## Work order
Every line of the records below that holds the word "stroke" should be copied out.
++++++++++
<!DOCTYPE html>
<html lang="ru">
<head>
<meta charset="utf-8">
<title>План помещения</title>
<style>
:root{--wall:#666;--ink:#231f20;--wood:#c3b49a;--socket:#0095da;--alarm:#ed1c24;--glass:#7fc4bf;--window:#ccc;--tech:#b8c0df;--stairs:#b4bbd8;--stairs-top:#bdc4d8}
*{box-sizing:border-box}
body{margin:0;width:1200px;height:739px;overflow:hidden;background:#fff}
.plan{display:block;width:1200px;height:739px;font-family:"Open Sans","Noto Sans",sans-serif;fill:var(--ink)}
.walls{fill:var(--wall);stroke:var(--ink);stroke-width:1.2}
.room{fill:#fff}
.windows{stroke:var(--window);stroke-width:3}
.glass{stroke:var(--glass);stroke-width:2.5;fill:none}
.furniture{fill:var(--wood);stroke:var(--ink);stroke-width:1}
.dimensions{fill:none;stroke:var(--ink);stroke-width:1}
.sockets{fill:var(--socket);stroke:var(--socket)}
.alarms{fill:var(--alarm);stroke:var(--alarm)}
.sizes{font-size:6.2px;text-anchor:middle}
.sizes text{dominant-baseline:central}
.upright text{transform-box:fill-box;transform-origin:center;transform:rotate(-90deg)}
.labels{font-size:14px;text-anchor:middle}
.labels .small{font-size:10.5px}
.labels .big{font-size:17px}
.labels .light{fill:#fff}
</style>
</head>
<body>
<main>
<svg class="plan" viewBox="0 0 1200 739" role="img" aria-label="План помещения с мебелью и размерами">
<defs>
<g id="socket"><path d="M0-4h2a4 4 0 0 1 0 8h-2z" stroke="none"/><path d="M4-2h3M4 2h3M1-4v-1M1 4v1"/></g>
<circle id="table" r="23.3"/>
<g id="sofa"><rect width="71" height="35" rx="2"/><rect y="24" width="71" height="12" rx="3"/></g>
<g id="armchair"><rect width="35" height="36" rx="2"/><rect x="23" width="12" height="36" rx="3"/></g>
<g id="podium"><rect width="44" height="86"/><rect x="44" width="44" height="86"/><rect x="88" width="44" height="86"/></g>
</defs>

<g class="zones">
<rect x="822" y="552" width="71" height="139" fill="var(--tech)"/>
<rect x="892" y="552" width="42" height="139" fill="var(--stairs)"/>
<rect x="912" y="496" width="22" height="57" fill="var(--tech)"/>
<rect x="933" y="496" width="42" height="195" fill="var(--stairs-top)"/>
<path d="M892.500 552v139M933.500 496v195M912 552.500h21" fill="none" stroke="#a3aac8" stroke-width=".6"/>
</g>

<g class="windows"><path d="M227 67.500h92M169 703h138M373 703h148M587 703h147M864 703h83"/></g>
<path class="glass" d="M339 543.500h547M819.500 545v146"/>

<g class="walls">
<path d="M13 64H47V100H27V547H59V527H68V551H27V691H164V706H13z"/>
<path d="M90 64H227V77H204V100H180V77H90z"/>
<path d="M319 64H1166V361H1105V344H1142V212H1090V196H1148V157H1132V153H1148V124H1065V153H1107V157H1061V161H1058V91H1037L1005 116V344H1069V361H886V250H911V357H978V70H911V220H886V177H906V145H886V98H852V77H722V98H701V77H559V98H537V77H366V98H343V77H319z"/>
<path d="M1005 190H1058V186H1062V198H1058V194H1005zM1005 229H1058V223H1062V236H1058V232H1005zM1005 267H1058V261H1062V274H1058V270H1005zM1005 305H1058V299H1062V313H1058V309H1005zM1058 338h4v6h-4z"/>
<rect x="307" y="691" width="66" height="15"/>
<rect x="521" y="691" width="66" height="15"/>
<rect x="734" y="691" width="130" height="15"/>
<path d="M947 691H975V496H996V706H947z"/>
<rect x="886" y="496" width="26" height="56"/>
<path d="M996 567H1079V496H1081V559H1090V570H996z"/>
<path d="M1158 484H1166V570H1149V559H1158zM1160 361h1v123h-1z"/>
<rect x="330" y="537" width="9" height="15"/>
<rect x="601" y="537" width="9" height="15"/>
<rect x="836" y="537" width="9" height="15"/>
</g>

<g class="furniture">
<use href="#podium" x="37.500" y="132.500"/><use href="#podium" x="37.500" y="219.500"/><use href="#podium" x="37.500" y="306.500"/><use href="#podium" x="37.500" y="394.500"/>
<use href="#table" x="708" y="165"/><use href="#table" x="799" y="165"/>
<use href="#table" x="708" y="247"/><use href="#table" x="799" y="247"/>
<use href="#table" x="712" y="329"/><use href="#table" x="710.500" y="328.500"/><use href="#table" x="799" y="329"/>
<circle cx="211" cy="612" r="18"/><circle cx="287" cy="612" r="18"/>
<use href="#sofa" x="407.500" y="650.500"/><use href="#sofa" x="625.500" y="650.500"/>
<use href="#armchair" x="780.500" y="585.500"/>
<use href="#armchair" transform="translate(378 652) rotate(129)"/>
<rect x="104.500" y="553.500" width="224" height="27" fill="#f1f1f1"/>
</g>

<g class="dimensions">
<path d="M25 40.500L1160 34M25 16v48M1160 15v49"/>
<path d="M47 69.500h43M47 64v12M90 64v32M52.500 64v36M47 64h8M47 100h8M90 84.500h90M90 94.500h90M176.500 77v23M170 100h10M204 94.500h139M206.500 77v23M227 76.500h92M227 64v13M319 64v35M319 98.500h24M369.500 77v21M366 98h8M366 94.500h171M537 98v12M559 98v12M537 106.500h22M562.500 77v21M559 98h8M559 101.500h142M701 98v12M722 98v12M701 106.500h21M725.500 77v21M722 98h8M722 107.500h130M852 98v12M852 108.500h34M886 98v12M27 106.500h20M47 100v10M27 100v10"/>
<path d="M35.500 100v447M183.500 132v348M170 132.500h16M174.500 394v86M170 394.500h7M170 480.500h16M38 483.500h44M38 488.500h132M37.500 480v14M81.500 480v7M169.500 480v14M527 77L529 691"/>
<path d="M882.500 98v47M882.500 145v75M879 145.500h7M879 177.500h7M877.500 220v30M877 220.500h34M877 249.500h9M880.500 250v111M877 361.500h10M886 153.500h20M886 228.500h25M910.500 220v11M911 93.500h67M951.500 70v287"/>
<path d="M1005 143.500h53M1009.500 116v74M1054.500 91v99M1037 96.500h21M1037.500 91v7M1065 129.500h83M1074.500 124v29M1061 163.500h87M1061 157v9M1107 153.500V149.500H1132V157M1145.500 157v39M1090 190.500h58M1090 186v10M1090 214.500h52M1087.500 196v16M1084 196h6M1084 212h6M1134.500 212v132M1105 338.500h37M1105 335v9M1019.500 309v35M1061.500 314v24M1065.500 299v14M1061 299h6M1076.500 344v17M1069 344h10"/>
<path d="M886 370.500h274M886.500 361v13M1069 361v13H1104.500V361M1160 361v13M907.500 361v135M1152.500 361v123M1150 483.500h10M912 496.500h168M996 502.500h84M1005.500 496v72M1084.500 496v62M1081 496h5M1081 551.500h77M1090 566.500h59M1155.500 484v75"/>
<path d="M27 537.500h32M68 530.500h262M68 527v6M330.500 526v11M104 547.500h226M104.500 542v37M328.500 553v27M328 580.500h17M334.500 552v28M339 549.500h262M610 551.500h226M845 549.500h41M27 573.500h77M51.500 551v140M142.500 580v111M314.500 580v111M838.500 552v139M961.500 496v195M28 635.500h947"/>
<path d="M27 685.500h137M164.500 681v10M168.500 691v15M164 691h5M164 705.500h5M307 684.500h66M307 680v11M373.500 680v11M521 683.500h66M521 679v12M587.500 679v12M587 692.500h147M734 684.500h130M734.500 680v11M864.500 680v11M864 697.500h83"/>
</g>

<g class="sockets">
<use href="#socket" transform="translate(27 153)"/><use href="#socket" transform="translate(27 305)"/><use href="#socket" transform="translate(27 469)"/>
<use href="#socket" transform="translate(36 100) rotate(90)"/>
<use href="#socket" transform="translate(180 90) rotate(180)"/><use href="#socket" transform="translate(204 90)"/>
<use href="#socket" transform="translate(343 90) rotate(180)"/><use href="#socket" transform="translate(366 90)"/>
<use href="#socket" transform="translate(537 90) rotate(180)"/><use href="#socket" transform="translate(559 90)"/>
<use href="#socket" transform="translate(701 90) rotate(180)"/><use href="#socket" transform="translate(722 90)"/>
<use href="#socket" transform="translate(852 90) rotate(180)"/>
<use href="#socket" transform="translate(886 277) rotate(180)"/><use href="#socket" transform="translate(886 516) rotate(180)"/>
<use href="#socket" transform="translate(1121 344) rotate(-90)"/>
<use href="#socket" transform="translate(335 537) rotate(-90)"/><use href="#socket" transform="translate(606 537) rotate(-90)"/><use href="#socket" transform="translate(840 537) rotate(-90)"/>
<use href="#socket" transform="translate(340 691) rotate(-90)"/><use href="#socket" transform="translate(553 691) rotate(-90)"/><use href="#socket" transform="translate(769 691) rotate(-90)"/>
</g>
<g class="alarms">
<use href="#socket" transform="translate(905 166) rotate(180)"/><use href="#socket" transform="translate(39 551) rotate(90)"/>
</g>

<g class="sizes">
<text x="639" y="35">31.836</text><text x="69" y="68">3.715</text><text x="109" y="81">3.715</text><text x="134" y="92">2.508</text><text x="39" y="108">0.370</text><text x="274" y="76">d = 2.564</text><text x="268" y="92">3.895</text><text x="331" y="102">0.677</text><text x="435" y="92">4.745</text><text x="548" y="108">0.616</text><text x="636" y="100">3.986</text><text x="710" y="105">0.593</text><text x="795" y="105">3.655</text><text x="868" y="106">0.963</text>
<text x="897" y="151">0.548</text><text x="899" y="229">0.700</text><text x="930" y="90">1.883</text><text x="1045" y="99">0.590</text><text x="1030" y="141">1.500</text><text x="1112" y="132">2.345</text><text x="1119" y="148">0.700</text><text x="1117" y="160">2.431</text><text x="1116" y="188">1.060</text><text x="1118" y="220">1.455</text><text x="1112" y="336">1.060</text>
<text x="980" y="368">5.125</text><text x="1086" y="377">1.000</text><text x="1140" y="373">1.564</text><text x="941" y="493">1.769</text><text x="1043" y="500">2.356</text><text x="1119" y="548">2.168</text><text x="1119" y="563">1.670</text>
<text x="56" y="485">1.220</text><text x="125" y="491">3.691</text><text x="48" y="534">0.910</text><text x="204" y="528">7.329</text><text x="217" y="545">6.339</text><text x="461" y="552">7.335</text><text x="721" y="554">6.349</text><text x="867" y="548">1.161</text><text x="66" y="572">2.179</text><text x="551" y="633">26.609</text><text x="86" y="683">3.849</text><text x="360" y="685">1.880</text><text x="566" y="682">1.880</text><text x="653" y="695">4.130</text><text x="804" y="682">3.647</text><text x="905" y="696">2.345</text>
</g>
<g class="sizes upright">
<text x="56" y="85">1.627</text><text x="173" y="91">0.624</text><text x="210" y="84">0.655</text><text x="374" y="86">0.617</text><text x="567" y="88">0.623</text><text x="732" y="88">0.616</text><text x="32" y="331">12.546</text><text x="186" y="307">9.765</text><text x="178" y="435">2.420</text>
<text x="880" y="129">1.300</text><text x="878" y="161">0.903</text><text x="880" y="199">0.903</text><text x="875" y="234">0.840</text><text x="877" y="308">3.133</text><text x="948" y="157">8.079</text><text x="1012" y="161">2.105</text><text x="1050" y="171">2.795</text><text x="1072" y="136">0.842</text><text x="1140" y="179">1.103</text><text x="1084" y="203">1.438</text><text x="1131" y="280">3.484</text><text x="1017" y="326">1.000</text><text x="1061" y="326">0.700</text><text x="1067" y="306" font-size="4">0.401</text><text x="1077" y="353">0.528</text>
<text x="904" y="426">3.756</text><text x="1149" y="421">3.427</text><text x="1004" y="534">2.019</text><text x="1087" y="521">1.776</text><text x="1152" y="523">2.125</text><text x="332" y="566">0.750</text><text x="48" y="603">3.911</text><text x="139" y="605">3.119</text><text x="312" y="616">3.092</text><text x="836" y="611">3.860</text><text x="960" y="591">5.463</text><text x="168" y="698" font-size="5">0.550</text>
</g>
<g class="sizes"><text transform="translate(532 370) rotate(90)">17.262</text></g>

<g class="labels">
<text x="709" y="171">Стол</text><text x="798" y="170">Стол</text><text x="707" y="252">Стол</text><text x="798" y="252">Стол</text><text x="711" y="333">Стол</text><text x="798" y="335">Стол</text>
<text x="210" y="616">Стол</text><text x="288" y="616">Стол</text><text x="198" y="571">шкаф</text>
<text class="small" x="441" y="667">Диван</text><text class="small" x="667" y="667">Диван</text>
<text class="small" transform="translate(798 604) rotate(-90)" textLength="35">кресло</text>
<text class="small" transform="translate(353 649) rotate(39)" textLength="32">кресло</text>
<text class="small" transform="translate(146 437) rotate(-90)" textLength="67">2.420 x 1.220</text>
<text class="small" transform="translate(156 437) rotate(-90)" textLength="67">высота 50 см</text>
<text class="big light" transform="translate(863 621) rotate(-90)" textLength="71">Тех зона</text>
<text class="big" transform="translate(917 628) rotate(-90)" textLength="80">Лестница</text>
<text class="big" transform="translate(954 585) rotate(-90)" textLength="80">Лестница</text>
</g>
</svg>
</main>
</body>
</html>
++++++++++
## Task output
.walls{fill:var(--wall);stroke:var(--ink);stroke-width:1.2}
.windows{stroke:var(--window);stroke-width:3}
.glass{stroke:var(--glass);stroke-width:2.5;fill:none}
.furniture{fill:var(--wood);stroke:var(--ink);stroke-width:1}
.dimensions{fill:none;stroke:var(--ink);stroke-width:1}
.sockets{fill:var(--socket);stroke:var(--socket)}
.alarms{fill:var(--alarm);stroke:var(--alarm)}
<g id="socket"><path d="M0-4h2a4 4 0 0 1 0 8h-2z" stroke="none"/><path d="M4-2h3M4 2h3M1-4v-1M1 4v1"/></g>
<path d="M892.500 552v139M933.500 496v195M912 552.500h21" fill="none" stroke="#a3aac8" stroke-width=".6"/>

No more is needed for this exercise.